This is the longest module, but possibly the most valuable for anyone sensitive to mold. This module explains Brian’s philosophy towards and his entire remediation and cleaning procedures. He divides remediation into the source removal and cleaning phases. Then, he takes you step-by-step through each protocol. Each step is described in minute detail with what should occur and why. It orders all steps of remediation and cleaning for you. It even includes containment procedures and clearance testing protocols. He leaves no question unanswered and provides the reasoning for how and why everything is done. He also exposes the many holes and inadequacies in many other remediation guidelines. In addition, he goes deep into HVAC systems and cleaning and why it is so difficult to do it correctly without replacing the whole system.
If you have ever wondered how to remediate properly and in what order steps should be taken, this module is for you. You could literally print out sections of this module (he has created easily printed lists for you already) and give it to your remediator to make sure everything is done correctly. (Note: I felt really good about his cleaning procedures. Many are what I advise on my blog. Yay!)
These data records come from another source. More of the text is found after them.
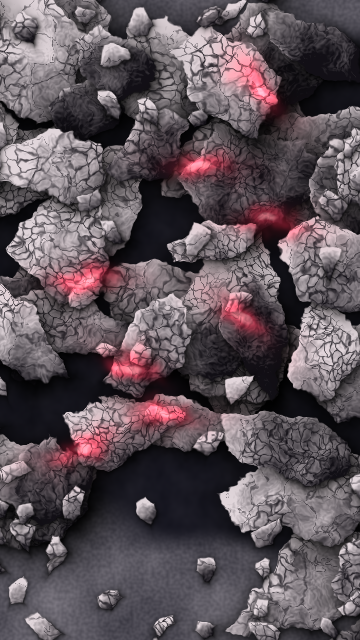
A WebGL 2 fragment shader for this texture:

```glsl
#version 300 es
precision highp float;
uniform vec2 u_resolution;
out vec4 fragColor;

const float TAU = 6.28318;
const vec2 LIGHT = vec2(-0.5, 0.866);
const vec3 SOOT = vec3(0.07, 0.06, 0.085);
const vec3 ASH = vec3(0.81, 0.77, 0.79);

vec2 hash2(vec2 p) {
  vec3 q = fract(p.xyx * vec3(0.1031, 0.1030, 0.0973));
  q += dot(q, q.yzx + 33.33);
  return fract((q.xx + q.yz) * q.zy);
}

mat2 rotation(float a) {
  return mat2(cos(a), sin(a), -sin(a), cos(a));
}

float cornerSlope(vec2 cell, vec2 offset) {
  float a = TAU * hash2(cell).x;
  return dot(vec2(cos(a), sin(a)), offset);
}

float gradientNoise(vec2 p) {
  vec2 i = floor(p), f = fract(p);
  vec2 u = f * f * f * (f * (f * 6.0 - 15.0) + 10.0), e = vec2(1, 0);
  float low = mix(cornerSlope(i, f), cornerSlope(i + e.xy, f - e.xy), u.x);
  float high = mix(cornerSlope(i + e.yx, f - e.yx), cornerSlope(i + e.xx, f - e.xx), u.x);
  return 1.4 * mix(low, high, u.y);
}

float fbm(vec2 p, int octaves) {
  float sum = 0.0, amp = 0.55;
  for (int i = 0; i < octaves; i++) {
    sum += amp * gradientNoise(p);
    p = rotation(0.6) * p * 2.1 + 17.0;
    amp *= 0.55;
  }
  return sum;
}

// 0 on the cracks between cells, 1 on the plates
float crackle(vec2 p, float width) {
  vec2 cell = floor(p);
  float nearest = 9.0, second = 9.0;
  for (int k = 0; k < 9; k++) {
    vec2 c = cell + vec2(k % 3 - 1, k / 3 - 1);
    float d = length(c + hash2(c) - p);
    second = min(second, max(nearest, d));
    nearest = min(nearest, d);
  }
  return smoothstep(0.0, width, second - nearest);
}

// Irregular convex polygon
float shardDistance(vec2 q, vec2 seed, float radius) {
  float d = -9.0;
  for (int i = 0; i < 6; i++) {
    vec2 h = hash2(seed + float(i) * 7.3);
    float a = (float(i) + 0.7 * (h.x - 0.5)) * TAU / 6.0;
    d = max(d, dot(q, vec2(cos(a), sin(a))) - radius * mix(0.65, 1.1, h.y));
  }
  return d;
}

// Brightness of a burnt surface: dust, plates, fissures, lit rim and grain
float shardTone(vec2 q, vec2 local, float d, vec2 rnd, float ash, float size) {
  vec2 s = local + rnd * 37.0;
  float facing = dot(q, LIGHT) / size;
  float dust = fbm(s * 9.0, 4);
  float plates = crackle(s / mix(0.021, 0.034, rnd.x) + 0.6 * dust, 0.28);
  float fissures = crackle(s * 9.0 + 0.8 * dust, 0.07);
  float tone = mix(0.2, 0.92, ash) + 0.5 * dust + 0.28 * facing;
  tone += exp(d / 0.012) * (0.1 + 0.3 * clamp(facing * 2.0, -1.0, 1.0));
  tone *= mix(1.0, mix(0.35, 1.1, plates), smoothstep(-0.4, 0.3, gradientNoise(s * 6.0 + 5.0)));
  tone *= mix(0.55, 1.0, fissures);
  return max(tone + 0.16 * gradientNoise(s * 110.0), 0.0);
}

float pileMask(vec2 p) {
  float bottom = p.y - 0.42 + 0.26 * p.x + 0.12 * gradientNoise(p * 3.0);
  return smoothstep(-0.05, 0.05, bottom) * smoothstep(1.74, 1.62, p.y);
}

// Paints one scattered layer of shards with their shadows
vec3 paintShards(vec3 color, vec2 p, float cellSize, float layer, float aa) {
  bool crumbs = cellSize < 0.15;
  vec2 shift = vec2(layer * 11.3, layer * 5.7);
  vec2 warp = vec2(fbm(p * 9.0 + shift, 4), fbm(p * 9.0 - shift, 4));
  vec2 w = p + warp * (crumbs ? 0.02 : 0.035);
  vec2 grid = floor(w / cellSize + shift);
  for (int k = 0; k < 9; k++) {
    vec2 cell = grid + vec2(k / 3 - 1, k % 3 - 1);
    vec2 rnd = hash2(cell + 3.1), kind = hash2(cell + 61.7);
    vec2 center = (cell + 0.2 + 0.6 * rnd - shift) * cellSize;
    vec2 q = w - center;
    float pile = pileMask(center);
    float chance = crumbs ? mix(0.32, 0.1, pile) : mix(0.12, 0.83, pile);
    if (kind.x > chance || length(q) > 1.2 * cellSize) continue;

    float stretch = mix(1.0, 1.45, rnd.y);
    vec2 local = rotation(TAU * fract(rnd.x * 7.0 + rnd.y)) * q;
    float radius = cellSize * mix(0.3, 0.48, fract(kind.y * 13.0));
    float d = shardDistance(local / vec2(stretch, 1.0 / stretch), cell, radius);
    float away = 0.6 - 0.4 * dot(q, LIGHT) / (length(q) + 0.001);
    color *= 1.0 - 0.85 * away * exp(-max(d, 0.0) / (0.09 * cellSize));
    if (d < aa) {
      float ash = crumbs ? 0.5 + 0.4 * kind.y : kind.y;
      float tone = shardTone(q, local, d, rnd, ash, radius);
      color = mix(color, mix(SOOT, ASH, min(tone, 1.1)), smoothstep(aa, -aa, d));
    }
  }
  return color;
}

// Glowing streaks, strongest at their centres
float emberGlow(vec2 p) {
  vec2 w = p + 0.05 * vec2(fbm(p * 8.0, 3), fbm(p * 8.0 + 40.0, 3));
  float glow = 0.0;
  for (int i = 0; i < 8; i++) {
    vec2 h = hash2(vec2(i, 4.0) * 3.7);
    float height = pow((float(i) + 0.6 * h.y) / 8.0, 1.3);
    vec2 q = rotation(1.8 * (h.y - 0.5)) * (w - vec2(0.1 + 0.85 * h.x, mix(0.52, 1.6, height)));
    float r2 = dot(q / vec2(0.085, 0.035), q / vec2(0.085, 0.035));
    glow = max(glow, 0.75 * exp(-r2) + 0.25 * exp(-0.25 * r2));
  }
  return glow;
}

void main() {
  vec2 p = gl_FragCoord.xy / u_resolution.x;
  float aa = 1.0 / u_resolution.x;

  // Dusty ground, with dark hollows under the pile
  float ground = 0.38 + 0.25 * fbm(p * 4.0, 5) + 0.07 * gradientNoise(p * 100.0);
  float hollow = 0.06 + 0.06 * fbm(p * 12.0, 3);
  vec3 color = mix(SOOT, ASH, mix(ground, hollow, pileMask(p))) + vec3(-0.01, 0.0, 0.015);

  // Large shards first, crumbs last
  for (int i = 0; i < 4; i++) {
    color = paintShards(color, p, 0.46 - 0.055 * float(i), float(i) + 1.0, aa);
  }
  color = paintShards(color, p, 0.085, 6.0, aa);

  // Embers tint the ash and add their own light
  float glow = emberGlow(p);
  color *= mix(vec3(1.0), vec3(1.1, 0.6, 0.66), min(glow * 1.3, 1.0));
  color += glow * glow * vec3(0.5, 0.1, 0.17);
  color += smoothstep(0.85, 1.0, glow) * vec3(0.1, 0.22, 0.18);
  fragColor = vec4(clamp(color, 0.0, 1.0), 1.0);
}
```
Another area he touches on in the module is contents cleaning–the hardest part of the remediation process for many people. Included in this section, is the Contents Salvation Matrix. Brian created this to help individuals not be so overwhelmed with making decisions about what to clean and what to discard. It is a color-coded inventory system that weighs the content material type against its value. The matrix will also help with contents clearance testing. I am just scratching the surface here, but it truly is genius.
Module 8: Air Treatment Technology
This module really focuses on what you can do to ensure that your home retains healthy levels of dust and particulate matter once a remediation is complete. It covers air treatment technologies and how to properly clean your home and HVAC system to keep it healthy. Brian discusses the importance of dust removal from the air and surfaces of your home. He also includes his HVAC and duct cleaning protocol to ensure that whoever you hire to do this work will do it correctly and safely. He includes a printable cheat sheet for his Main Event, Deep, and Maintenance Cleaning guidelines and procedures. The module concludes with an explanation of air treatment and why it is important to employ filtration, purification, and sanitization in that strategy. Brian also gives you his personal contact email, so that you can reach out to him for his personal technology recommendations and advice. This is incredibly helpful as all technology changes constantly, so this section would otherwise need updating frequently.
I Am Not Sure I Want to Spend Money to Learn About Mold
If you are on the fence about whether or not taking the course would bring you value, you can get a taste for how Brian writes, teaches, and presents information on his We Inspect and Facebook sites, and Instagram page. There, he shares blog posts, videos, and inspection information from out in the field and from his home office. He considers it “continuing education” for the course. The information is much less detailed and brief, but really helps you to get an insider’s view of how he thinks and presents information. I highly recommend following Brian, as I have learned tips and tricks I didn’t know before just from a few recent video clips. AND, to make the course more accessible to those who need it most, Brian is offering a 50%-off discount for you until the end of August. Just enter MOLDFREEAUGUST at checkout, and it will be automatically applied.
Questions? Comments? Want to get in touch? Write to me below or email me at firstname.lastname@example.org.